Today I am retrospective, today I am melancholy. Today I am listening to 'Kangaru' by GURU GURU. I managed to pick up a clean copy on Thursday night after years of looking for one at a reasonable price. It starts well, 'Oxymoron' the opener brings to mind TORTOISE, a healthy sounding slide guitar gives way to some nice Krautrock wanderings. The second track is a winner as well as long as you can forgive the frustrating fairground ride sounding guitar solo. Track one side 2 and GURU GURU are HAWKWIND. Nice effect on the voice, kind of an echo, obvious guitar but a nice repetitive chug that ensures simplicity wins out to the noodling that is always just around the corner. 'Baby Cake Walk' turns into the albums closer 'Oooma Gooma' and it's back to a more comfortable tempo, nice bit of repetition and some piano. Four songs is a perfect length for an album. It ensures the tracks are substantial but not over-baring...

'Kanguru' is a good album, I enjoyed listening to it... But has it enriched my life? Has it provided me with a glimmering knowledge that will allow me to now see every day events with a wisdom that was not there previously? Seriously, I have no fucking idea.

Friday, May 15, 2009


This was i suppose my first ever record shop. I have memories of others: Record departments in Woolworths, Littlewoods, Top Shop in London even. But I am almost adament that this was my first one. The beginning of a sad obsession, the start of a beautiful distraction that would see me through the hardest of times and the reason that every time I move house the words 'logistical nightmare' are thrown around by whomever I discuss it with. In retrospect Hudson's was something of a life line and without it I might have ended up 'football' or tractor crazy spending all of my money on die-cast scale model's of early John Deere farm rigs. This place is at least partially to thank for me being here, right now and writing this...

I didn't buy my first record from here, that came from a weird pickwick-esque swivel stand on some indoor market, (Belle Stars - Sign of the Times 7inch) but pretty much everything I bought after that for a few years came from either Hudsons, Planet X or the market. (Planet X deserves an entire webpage and I will sooner or later at least do it the justice of including it here)

Hudsons in Chesterfield has been there forever. It rememebers the 60's. It probably remembers two world wars... fuck it, it probably remembers the civil war. For me it will forever be defined by the awesome and slightly see through yellow 13inch bags with the black Hudsons logo on them. In later years I used to play 'name that record' through the piss like hue that masked the album inside.

Even now years later I remember the staff that I used to annoy with my ridiculous requests, the once everyday records that filled the racks, some of which I would gladly fill my time machine with as and when it gets built. 5.99 an album, doubles 7.99, Japanese imports 14.99. There was the girl I always had a crush on who only seemed to work weekends, I used to try and impress her by bringing random hip US indie to the counter. Keith the owner, a deadpan local with a radio voice: I remember him giving Our Price Records a lengthy berating the week it opened a few doors down. His daughter worked there too, don't remember her name but I do recall her putting things aside for me, metal things, Motley Crue things.

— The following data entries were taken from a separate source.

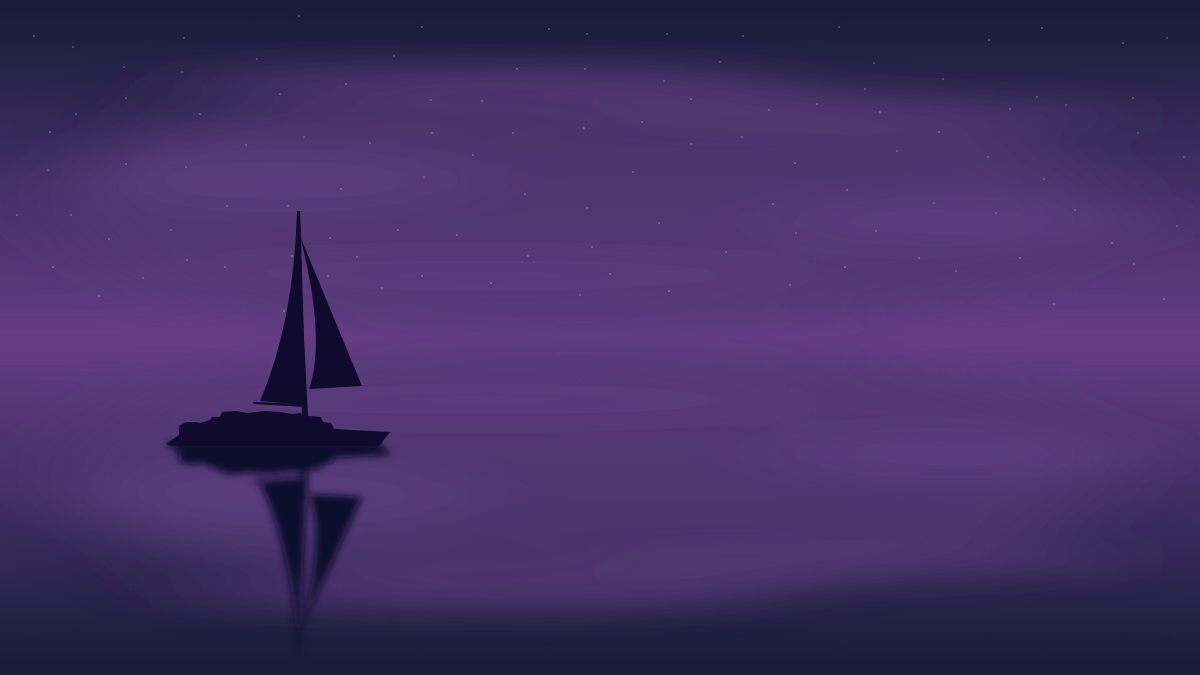
<!DOCTYPE html>
<html lang="en">
<head>
<meta charset="utf-8">
<title>Sailboat under a starry night</title>
<style>
:root {
  --night: #191b38;
  --dusk: #2f2751;
  --violet: #47316b;
  --horizon: #643e83;
  --cloud: #5f4183;
  --haze: #533873;
  --star: #fbf2ff;
  --glow: #b79af0;
  --boat: #110a2f;
}
html, body { margin: 0; height: 100%; overflow: hidden; background: var(--night); }
svg { display: block; width: 1200px; height: 675px; }
.stars { fill: none; stroke: var(--star); stroke-linecap: round; }
.stars .large { stroke-width: 5; }
.stars .medium { stroke-width: 3.8; }
.stars .small { stroke-width: 2.6; }
.stars.halo { stroke: var(--glow); opacity: .55; }
.stars.halo .large { stroke-width: 13; }
.stars.halo .medium { stroke-width: 10; }
.stars.halo .small { stroke-width: 6; }
.stars.mirrored { stroke: #cdb4ea; opacity: .6; }
.stars.mirrored .large { stroke-width: 11; }
.stars.mirrored .medium { stroke-width: 9; opacity: .8; }
.stars.mirrored .small { stroke-width: 7; opacity: .5; }
.boat { fill: var(--boat); }
</style>
</head>
<body>
<svg viewBox="0 0 1200 675" role="img" aria-label="Silhouette of a sailboat on still water beneath a purple starry sky">
  <defs>
    <linearGradient id="sky-gradient" x1="0" y1="0" x2="0" y2="1">
      <stop offset="0" stop-color="var(--night)"/>
      <stop offset=".12" stop-color="#201f41"/>
      <stop offset=".3" stop-color="var(--dusk)"/>
      <stop offset=".6" stop-color="var(--violet)"/>
      <stop offset=".85" stop-color="#5a3979"/>
      <stop offset="1" stop-color="var(--horizon)"/>
    </linearGradient>
    <linearGradient id="reflection-fade" gradientUnits="userSpaceOnUse" x1="0" y1="440" x2="0" y2="660">
      <stop offset="0" stop-color="#fff"/>
      <stop offset=".55" stop-color="#fff"/>
      <stop offset="1" stop-color="#fff" stop-opacity=".3"/>
    </linearGradient>
    <mask id="reflection-mask" maskUnits="userSpaceOnUse" x="100" y="400" width="350" height="275">
      <rect x="100" y="400" width="350" height="275" fill="url(#reflection-fade)"/>
    </mask>
    <clipPath id="sky-clip"><rect width="1200" height="338"/></clipPath>
    <filter id="cloud-blur" filterUnits="userSpaceOnUse" x="-200" y="-100" width="1600" height="600"><feGaussianBlur stdDeviation="50 14"/></filter>
    <filter id="halo-blur" filterUnits="userSpaceOnUse" x="0" y="0" width="1200" height="340"><feGaussianBlur stdDeviation="2.6"/></filter>
    <filter id="mirror-blur" filterUnits="userSpaceOnUse" x="0" y="0" width="1200" height="340"><feGaussianBlur stdDeviation="3"/></filter>
    <filter id="water-blur" filterUnits="userSpaceOnUse" x="100" y="180" width="350" height="320"><feGaussianBlur stdDeviation="3.5"/></filter>

    <g id="sky">
      <rect width="1200" height="338" fill="url(#sky-gradient)"/>
      <g clip-path="url(#sky-clip)">
        <g filter="url(#cloud-blur)">
          <ellipse cx="580" cy="205" rx="520" ry="130" fill="var(--haze)" opacity=".8"/>
          <ellipse cx="480" cy="82" rx="300" ry="20" fill="var(--haze)" opacity=".65"/>
          <ellipse cx="860" cy="116" rx="270" ry="20" fill="var(--haze)" opacity=".6"/>
          <ellipse cx="280" cy="180" rx="190" ry="32" fill="var(--cloud)" opacity=".6"/>
          <ellipse cx="960" cy="222" rx="190" ry="26" fill="var(--cloud)" opacity=".6"/>
          <ellipse cx="480" cy="275" rx="330" ry="24" fill="var(--cloud)" opacity=".45"/>
          <ellipse cx="240" cy="108" rx="130" ry="9" fill="var(--dusk)" opacity=".5"/>
          <ellipse cx="640" cy="142" rx="210" ry="8" fill="var(--violet)" opacity=".5"/>
          <rect x="-150" y="316" width="1500" height="40" fill="var(--horizon)" opacity=".7"/>
        </g>
      </g>
    </g>

    <g id="star-field">
      <path class="large" d="M73 47h0M184 38h0M76 114h0M126 164h0M422 27h0M346 84h0M370 143h0M513 133h0M585 69h0M667 34h0M633 172h0M691 144h0M795 163h0M817 104h0M874 63h0M943 79h0M1042 28h0M1066 105h0M1167 38h0"/>
      <path class="medium" d="M34 36h0M299 16h0M182 72h0M126 98h0M48 170h0M186 167h0M17 215h0M109 239h0M187 260h0M280 94h0M304 137h0M288 206h0M394 56h0M432 133h0M424 177h0M482 101h0M457 235h0M357 257h0M491 283h0M587 34h0M525 194h0M587 208h0M610 274h0M659 223h0M642 122h0M691 99h0M720 62h0M769 110h0M773 204h0M839 27h0M865 89h0M897 151h0M939 132h0M919 258h0M956 271h0M989 40h0M1037 97h0M1044 179h0M1123 43h0M1133 98h0M1138 133h0M1184 157h0M1177 226h0M1112 243h0"/>
      <path class="small" d="M124 67h0M257 59h0M200 114h0M50 132h0M246 145h0M71 215h0M171 230h0M227 206h0M225 267h0M143 278h0M53 267h0M99 296h0M341 189h0M330 238h0M328 276h0M292 256h0M284 311h0M398 230h0M382 288h0M422 276h0M431 100h0M473 155h0M517 69h0M549 29h0M584 128h0M528 256h0M592 247h0M580 295h0M669 291h0M664 81h0M743 36h0M742 137h0M726 252h0M790 285h0M796 233h0M847 190h0M845 267h0M876 231h0M880 112h0M934 203h0M988 157h0M1010 109h0M996 213h0M1020 258h0M1075 210h0M1054 304h0M1134 264h0M1164 299h0"/>
    </g>

    <g id="sailboat">
      <path class="mast" d="M297 211H300L302 300L308 416H302L299 300Z"/>
      <path class="mainsail" d="M297 211L300 211L301 240L306 405L260 401Q294 322 297 211Z"/>
      <path class="jib" d="M300 236L362 386L309 389Q326 340 301 240Z"/>
      <path class="boom" d="M253 402L306 404V407L253 404Z"/>
      <path class="hull" d="M166 444L179 435V426L186 422H195L200 423L210 420L212 417H220L222 412L236 411L248 413L264 411L280 412L292 414L300 413L309 416L321 417L323 422L331 423L334 429L390 432L379 446H172Z"/>
    </g>
  </defs>

  <g id="upper-sky">
    <use href="#sky"/>
    <use class="stars halo" href="#star-field" filter="url(#halo-blur)"/>
    <use class="stars" href="#star-field"/>
  </g>

  <g id="water" transform="matrix(1 0 0 -1 0 675)">
    <use href="#sky"/>
    <use class="stars mirrored" href="#star-field" filter="url(#mirror-blur)"/>
  </g>

  <g id="boat-reflection" class="boat" mask="url(#reflection-mask)">
    <g transform="matrix(1 0 0 -.91 0 848)">
      <use href="#sailboat" filter="url(#water-blur)"/>
    </g>
  </g>
  <use class="boat" href="#sailboat"/>
</svg>
</body>
</html>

This little shop saw me buy Now That's What I call Music 2 (The first one came from Martin's now John Menzies), It saw me through my metal years, my stint as a wanna be white rap-singer, my US indie years.

Today it's something of a compramise, one that the current climate has seen as necessary. Half of it is musical instruments the other half CDs and the tiniest of corners reserved for the stores former main stay. back in 1983 it was a shop of two halves, a shop of two doorways, one for the vinly boys and another for the more technologically advanced... the cassette lover. over time, the cassette side made way to cds, then dvds and now, now I have absolutely no idea as I couldn't bring myself to go in. I don't know if it was the explosion of memories waiting for me inside or that I feared being recognised and having to summarise the past twenty or so years, whatever it was that glued my feet to the cobblestone pavement it wasn't letting me inside that shop. The best I could do was take this picture as proof that I didn't dream the entire thing.